-- THE TASK --
Where in the records does the word "tail" occur? Copy each line in which it does.
== Segment start ==
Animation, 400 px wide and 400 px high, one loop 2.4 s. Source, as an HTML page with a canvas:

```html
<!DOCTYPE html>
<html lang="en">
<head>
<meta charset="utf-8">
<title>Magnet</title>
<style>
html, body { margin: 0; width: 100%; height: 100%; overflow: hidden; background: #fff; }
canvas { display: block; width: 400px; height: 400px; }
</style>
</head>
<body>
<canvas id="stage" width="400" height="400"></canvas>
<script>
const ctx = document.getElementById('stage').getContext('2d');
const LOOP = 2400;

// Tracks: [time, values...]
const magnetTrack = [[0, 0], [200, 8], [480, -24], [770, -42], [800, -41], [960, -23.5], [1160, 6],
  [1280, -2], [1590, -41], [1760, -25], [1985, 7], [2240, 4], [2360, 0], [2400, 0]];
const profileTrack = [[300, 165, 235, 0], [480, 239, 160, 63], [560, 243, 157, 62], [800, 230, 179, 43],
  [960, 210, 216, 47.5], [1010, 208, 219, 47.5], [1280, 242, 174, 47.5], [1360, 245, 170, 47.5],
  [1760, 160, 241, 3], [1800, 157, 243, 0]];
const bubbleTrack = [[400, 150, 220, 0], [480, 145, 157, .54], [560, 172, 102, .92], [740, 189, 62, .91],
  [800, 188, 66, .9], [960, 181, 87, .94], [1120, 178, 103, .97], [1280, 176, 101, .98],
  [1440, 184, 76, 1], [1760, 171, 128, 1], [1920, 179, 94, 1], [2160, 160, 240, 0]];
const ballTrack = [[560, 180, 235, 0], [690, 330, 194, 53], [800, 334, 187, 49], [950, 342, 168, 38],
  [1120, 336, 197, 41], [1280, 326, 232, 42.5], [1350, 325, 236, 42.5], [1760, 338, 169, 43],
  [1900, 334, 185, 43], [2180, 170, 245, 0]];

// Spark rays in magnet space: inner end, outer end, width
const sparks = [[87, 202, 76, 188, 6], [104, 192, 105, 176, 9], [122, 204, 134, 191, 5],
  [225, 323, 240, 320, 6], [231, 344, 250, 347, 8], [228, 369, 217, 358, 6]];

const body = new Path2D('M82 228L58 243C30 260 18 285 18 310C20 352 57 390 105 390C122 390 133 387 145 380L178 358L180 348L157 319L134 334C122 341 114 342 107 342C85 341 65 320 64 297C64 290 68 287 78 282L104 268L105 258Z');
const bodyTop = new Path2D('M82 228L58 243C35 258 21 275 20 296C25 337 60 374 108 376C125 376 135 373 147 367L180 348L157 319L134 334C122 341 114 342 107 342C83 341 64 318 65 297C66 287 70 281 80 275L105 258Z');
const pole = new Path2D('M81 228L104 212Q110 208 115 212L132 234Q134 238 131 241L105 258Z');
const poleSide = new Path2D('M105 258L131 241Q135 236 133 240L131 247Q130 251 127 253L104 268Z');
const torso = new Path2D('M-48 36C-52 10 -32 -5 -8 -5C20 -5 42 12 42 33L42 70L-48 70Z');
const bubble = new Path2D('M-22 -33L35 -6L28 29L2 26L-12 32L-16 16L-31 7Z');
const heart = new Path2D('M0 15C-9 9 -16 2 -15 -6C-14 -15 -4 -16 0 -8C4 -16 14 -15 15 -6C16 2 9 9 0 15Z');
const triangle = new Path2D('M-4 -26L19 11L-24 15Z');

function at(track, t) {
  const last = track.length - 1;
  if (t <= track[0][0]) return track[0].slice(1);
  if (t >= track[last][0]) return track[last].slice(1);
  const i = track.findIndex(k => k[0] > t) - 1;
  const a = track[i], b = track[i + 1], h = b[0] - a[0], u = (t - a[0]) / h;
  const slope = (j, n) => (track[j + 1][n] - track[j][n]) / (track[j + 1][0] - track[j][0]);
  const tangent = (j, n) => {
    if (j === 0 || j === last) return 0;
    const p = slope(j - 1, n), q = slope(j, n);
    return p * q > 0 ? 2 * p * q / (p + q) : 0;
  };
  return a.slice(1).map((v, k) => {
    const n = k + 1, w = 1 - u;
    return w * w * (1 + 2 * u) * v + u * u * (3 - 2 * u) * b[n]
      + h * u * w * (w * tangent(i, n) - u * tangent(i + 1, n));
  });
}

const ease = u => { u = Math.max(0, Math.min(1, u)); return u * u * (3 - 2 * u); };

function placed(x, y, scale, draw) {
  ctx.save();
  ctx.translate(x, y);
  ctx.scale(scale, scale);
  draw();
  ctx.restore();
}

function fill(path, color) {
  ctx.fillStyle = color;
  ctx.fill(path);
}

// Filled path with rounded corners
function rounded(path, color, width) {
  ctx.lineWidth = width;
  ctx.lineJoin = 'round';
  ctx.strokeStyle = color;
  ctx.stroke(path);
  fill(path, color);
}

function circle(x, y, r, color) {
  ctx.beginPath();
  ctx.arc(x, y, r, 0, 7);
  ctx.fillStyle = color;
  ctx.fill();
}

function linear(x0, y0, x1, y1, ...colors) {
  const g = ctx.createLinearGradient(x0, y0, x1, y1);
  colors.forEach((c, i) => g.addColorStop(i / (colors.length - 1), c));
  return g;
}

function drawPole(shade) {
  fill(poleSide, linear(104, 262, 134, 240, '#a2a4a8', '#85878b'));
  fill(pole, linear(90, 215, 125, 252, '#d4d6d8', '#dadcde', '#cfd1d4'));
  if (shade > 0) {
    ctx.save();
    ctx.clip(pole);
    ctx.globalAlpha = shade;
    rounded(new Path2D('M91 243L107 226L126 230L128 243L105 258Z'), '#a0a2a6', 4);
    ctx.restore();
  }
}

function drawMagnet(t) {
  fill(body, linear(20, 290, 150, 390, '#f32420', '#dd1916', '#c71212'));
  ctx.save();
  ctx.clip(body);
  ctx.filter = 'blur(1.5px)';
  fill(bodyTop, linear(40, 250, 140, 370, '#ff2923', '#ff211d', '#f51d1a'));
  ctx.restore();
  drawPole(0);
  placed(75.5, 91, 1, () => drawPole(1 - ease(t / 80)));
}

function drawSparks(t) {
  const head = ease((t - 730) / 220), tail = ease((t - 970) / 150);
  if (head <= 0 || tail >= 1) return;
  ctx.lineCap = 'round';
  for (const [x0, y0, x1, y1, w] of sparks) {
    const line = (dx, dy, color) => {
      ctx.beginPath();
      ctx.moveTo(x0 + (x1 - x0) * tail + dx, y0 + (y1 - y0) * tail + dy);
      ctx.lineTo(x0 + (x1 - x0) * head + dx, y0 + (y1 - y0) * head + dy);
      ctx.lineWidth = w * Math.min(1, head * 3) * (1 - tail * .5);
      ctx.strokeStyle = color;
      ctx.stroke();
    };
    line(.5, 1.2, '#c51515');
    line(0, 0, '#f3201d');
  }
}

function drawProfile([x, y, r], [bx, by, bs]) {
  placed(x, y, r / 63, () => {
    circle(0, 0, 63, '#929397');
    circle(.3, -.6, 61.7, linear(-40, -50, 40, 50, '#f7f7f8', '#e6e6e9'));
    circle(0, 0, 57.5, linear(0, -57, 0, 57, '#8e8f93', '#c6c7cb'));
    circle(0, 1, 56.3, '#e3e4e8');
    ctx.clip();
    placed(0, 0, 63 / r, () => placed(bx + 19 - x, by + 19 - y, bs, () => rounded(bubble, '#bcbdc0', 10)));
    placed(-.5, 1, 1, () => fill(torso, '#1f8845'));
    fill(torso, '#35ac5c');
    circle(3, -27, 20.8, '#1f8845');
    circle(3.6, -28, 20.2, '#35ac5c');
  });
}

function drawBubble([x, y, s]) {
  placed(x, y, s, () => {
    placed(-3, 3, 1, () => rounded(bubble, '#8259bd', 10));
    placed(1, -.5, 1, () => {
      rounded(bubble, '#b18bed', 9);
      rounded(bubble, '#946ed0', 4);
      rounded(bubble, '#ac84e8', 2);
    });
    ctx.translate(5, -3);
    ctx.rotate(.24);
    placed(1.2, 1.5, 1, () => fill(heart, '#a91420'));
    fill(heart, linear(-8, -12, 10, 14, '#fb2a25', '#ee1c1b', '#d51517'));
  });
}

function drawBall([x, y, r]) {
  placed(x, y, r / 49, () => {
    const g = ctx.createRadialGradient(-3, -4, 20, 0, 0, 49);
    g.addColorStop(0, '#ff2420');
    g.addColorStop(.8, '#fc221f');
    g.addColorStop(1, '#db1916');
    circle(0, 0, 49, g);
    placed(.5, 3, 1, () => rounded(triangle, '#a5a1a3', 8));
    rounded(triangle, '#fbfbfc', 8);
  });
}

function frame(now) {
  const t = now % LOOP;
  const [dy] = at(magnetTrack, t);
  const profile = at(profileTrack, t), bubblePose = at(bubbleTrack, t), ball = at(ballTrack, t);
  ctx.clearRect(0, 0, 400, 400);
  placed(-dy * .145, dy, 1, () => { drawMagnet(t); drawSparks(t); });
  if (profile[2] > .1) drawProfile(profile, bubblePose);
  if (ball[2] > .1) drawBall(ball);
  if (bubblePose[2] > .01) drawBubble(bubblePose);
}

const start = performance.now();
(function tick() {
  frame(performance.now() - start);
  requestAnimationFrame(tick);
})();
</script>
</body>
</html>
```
== Segment end ==
-- RESPONSE AREA --
  const head = ease((t - 730) / 220), tail = ease((t - 970) / 150);
  if (head <= 0 || tail >= 1) return;
      ctx.moveTo(x0 + (x1 - x0) * tail + dx, y0 + (y1 - y0) * tail + dy);
      ctx.lineWidth = w * Math.min(1, head * 3) * (1 - tail * .5);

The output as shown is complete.